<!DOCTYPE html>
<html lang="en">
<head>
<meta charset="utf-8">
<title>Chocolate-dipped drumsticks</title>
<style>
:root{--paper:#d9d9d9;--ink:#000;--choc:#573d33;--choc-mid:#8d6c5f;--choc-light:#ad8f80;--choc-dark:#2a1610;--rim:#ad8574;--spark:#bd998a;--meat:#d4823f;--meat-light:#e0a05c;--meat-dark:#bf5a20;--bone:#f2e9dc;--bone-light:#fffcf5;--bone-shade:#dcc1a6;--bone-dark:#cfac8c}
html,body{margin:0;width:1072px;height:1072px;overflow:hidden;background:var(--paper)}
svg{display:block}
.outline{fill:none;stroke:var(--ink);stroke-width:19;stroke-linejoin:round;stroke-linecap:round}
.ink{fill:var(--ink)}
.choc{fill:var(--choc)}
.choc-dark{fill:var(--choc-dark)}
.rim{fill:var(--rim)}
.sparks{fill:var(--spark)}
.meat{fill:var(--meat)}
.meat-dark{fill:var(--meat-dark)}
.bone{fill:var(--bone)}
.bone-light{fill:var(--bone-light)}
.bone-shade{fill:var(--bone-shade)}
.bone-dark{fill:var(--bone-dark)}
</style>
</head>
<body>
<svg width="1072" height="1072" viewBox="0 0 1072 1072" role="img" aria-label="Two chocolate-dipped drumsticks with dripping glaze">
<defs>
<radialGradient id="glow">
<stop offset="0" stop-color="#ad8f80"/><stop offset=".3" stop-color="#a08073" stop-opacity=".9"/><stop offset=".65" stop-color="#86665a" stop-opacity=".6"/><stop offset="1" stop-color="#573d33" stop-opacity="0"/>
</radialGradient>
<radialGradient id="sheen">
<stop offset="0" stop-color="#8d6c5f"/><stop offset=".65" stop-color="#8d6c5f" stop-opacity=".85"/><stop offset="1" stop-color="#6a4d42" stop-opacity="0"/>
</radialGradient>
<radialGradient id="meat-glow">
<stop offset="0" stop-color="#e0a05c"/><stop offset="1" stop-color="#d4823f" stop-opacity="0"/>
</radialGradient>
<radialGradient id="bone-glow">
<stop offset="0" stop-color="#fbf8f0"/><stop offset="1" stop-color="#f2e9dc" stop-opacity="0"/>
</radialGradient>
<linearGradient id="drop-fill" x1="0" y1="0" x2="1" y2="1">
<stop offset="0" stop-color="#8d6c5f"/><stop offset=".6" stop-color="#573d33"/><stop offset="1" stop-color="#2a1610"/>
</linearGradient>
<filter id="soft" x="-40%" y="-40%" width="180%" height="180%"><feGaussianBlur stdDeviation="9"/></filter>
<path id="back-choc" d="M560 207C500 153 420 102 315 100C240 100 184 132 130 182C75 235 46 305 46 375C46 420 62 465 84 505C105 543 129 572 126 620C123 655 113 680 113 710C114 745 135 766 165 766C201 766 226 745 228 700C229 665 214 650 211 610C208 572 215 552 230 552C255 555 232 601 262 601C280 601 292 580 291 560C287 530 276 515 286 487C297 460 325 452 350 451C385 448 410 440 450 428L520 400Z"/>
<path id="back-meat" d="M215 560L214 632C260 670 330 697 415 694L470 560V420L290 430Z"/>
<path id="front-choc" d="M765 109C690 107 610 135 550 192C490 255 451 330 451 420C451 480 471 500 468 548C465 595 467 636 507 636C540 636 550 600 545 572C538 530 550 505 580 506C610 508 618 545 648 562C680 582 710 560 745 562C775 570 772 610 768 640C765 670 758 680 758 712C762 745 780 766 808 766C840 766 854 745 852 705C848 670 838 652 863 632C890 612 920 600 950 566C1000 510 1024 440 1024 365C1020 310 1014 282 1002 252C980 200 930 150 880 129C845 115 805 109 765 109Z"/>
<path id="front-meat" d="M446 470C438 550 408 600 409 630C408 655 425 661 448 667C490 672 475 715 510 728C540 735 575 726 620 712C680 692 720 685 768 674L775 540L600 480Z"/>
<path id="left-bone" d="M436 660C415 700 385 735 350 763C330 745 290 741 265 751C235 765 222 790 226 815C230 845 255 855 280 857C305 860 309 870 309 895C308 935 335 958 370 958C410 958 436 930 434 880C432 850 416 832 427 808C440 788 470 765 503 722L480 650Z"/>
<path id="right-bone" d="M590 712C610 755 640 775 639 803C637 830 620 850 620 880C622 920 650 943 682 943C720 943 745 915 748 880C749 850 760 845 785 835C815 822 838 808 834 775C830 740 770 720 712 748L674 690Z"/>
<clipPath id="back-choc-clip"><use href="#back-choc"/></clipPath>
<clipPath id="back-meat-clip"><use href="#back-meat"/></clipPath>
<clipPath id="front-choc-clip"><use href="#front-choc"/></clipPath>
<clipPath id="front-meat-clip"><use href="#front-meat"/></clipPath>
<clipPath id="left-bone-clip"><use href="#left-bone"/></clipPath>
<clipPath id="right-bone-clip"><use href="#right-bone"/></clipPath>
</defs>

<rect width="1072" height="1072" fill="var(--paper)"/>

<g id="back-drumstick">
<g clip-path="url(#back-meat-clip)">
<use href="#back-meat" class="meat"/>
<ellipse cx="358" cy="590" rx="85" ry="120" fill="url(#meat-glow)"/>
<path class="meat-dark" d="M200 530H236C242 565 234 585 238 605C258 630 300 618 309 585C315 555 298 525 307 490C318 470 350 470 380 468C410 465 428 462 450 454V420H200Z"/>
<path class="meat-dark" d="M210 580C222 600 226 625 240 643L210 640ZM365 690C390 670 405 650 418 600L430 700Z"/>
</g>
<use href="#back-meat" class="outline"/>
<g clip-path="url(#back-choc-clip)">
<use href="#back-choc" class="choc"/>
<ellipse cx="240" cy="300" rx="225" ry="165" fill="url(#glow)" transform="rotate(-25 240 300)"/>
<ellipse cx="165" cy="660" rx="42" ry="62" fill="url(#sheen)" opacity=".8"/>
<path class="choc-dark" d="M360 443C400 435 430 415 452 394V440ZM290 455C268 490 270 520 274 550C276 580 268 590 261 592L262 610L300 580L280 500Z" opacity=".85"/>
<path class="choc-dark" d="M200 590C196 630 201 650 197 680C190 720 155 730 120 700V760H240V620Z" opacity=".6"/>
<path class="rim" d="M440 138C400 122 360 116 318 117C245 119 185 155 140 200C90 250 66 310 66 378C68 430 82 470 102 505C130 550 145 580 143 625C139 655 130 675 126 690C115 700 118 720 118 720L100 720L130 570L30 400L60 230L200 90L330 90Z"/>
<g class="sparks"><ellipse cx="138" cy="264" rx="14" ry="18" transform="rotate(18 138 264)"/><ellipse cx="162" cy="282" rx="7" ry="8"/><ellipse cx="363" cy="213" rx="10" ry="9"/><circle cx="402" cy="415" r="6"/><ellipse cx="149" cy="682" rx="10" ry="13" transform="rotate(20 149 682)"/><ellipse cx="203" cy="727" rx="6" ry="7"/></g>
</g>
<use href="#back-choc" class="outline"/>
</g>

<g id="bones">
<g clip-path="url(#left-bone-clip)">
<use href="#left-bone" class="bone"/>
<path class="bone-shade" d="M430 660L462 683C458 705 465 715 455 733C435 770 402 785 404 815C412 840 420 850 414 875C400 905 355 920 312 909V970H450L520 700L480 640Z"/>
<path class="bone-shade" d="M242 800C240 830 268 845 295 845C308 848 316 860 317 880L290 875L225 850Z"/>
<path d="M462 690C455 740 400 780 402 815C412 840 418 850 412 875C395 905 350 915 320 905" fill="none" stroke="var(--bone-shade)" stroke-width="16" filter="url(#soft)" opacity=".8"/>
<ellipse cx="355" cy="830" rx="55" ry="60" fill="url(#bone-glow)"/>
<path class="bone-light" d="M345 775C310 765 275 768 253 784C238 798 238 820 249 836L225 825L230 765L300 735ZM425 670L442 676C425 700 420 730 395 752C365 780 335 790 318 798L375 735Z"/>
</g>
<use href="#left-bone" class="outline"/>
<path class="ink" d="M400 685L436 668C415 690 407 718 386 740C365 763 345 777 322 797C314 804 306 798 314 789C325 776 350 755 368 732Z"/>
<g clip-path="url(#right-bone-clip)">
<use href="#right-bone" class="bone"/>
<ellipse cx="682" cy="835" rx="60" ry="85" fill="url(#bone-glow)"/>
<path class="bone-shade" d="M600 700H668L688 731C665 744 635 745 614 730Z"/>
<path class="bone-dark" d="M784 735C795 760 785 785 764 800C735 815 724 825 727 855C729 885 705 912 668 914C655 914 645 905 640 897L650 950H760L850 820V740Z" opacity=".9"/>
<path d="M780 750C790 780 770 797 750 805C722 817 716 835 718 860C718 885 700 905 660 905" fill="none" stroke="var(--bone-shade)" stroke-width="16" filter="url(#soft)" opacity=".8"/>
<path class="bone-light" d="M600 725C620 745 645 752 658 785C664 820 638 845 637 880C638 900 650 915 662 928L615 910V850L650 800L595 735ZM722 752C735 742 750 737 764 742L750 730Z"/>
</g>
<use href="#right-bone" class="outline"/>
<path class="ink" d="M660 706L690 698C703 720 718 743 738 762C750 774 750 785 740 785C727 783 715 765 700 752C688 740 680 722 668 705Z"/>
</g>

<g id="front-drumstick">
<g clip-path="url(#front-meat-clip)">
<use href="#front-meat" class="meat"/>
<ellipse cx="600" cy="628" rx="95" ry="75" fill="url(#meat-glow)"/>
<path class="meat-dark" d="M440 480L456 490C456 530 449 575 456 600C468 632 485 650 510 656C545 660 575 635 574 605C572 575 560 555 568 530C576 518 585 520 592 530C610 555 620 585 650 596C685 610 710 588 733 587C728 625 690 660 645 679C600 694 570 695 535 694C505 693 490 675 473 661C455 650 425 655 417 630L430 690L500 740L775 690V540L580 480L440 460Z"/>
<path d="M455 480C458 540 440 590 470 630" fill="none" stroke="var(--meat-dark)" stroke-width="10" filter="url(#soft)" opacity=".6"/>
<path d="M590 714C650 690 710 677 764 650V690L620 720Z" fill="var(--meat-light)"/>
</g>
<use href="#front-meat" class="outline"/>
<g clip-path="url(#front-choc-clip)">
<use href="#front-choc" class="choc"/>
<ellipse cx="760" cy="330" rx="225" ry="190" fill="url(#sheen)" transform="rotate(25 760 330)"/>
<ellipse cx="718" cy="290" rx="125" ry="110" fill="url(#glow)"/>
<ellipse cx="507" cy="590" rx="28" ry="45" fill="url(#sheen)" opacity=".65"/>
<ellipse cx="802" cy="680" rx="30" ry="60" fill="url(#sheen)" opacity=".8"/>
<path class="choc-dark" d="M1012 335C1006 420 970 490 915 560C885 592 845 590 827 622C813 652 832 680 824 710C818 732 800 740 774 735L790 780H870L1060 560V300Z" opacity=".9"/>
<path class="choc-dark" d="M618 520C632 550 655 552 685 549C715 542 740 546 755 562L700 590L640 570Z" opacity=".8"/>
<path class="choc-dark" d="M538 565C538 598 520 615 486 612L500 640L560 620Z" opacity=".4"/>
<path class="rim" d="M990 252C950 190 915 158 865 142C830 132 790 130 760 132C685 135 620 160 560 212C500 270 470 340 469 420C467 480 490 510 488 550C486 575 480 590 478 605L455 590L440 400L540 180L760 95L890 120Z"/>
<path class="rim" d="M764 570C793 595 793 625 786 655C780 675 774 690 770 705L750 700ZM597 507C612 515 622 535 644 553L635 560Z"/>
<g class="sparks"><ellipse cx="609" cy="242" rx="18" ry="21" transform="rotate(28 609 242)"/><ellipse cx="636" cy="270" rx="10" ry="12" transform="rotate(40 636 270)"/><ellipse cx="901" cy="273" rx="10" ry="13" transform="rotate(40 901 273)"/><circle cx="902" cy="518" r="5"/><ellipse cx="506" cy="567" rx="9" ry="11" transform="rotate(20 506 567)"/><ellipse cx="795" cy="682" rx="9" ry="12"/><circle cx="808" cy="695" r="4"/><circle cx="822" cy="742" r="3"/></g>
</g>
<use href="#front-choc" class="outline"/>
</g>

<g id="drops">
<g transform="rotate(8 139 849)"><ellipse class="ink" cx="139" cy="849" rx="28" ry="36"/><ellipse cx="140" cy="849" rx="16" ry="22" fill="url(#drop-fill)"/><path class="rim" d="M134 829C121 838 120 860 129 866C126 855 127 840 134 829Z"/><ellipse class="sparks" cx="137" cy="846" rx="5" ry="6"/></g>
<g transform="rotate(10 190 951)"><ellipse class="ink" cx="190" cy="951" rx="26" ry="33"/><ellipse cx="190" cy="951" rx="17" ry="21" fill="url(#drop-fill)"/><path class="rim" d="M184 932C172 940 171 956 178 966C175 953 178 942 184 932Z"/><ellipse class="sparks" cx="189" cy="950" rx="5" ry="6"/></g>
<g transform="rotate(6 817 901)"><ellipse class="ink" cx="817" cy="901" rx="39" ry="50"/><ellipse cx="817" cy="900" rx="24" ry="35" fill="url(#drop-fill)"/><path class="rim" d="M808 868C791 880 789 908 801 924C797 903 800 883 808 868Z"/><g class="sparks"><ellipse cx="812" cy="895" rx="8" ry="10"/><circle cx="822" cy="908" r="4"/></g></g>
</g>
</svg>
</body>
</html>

━━━━━━━━━━

**Problem statement:**
Which lines above include the word "outline"? Pick them out and copy them.

**Exercise result:**
.outline{fill:none;stroke:var(--ink);stroke-width:19;stroke-linejoin:round;stroke-linecap:round}
<use href="#back-meat" class="outline"/>
<use href="#back-choc" class="outline"/>
<use href="#left-bone" class="outline"/>
<use href="#right-bone" class="outline"/>
<use href="#front-meat" class="outline"/>
<use href="#front-choc" class="outline"/>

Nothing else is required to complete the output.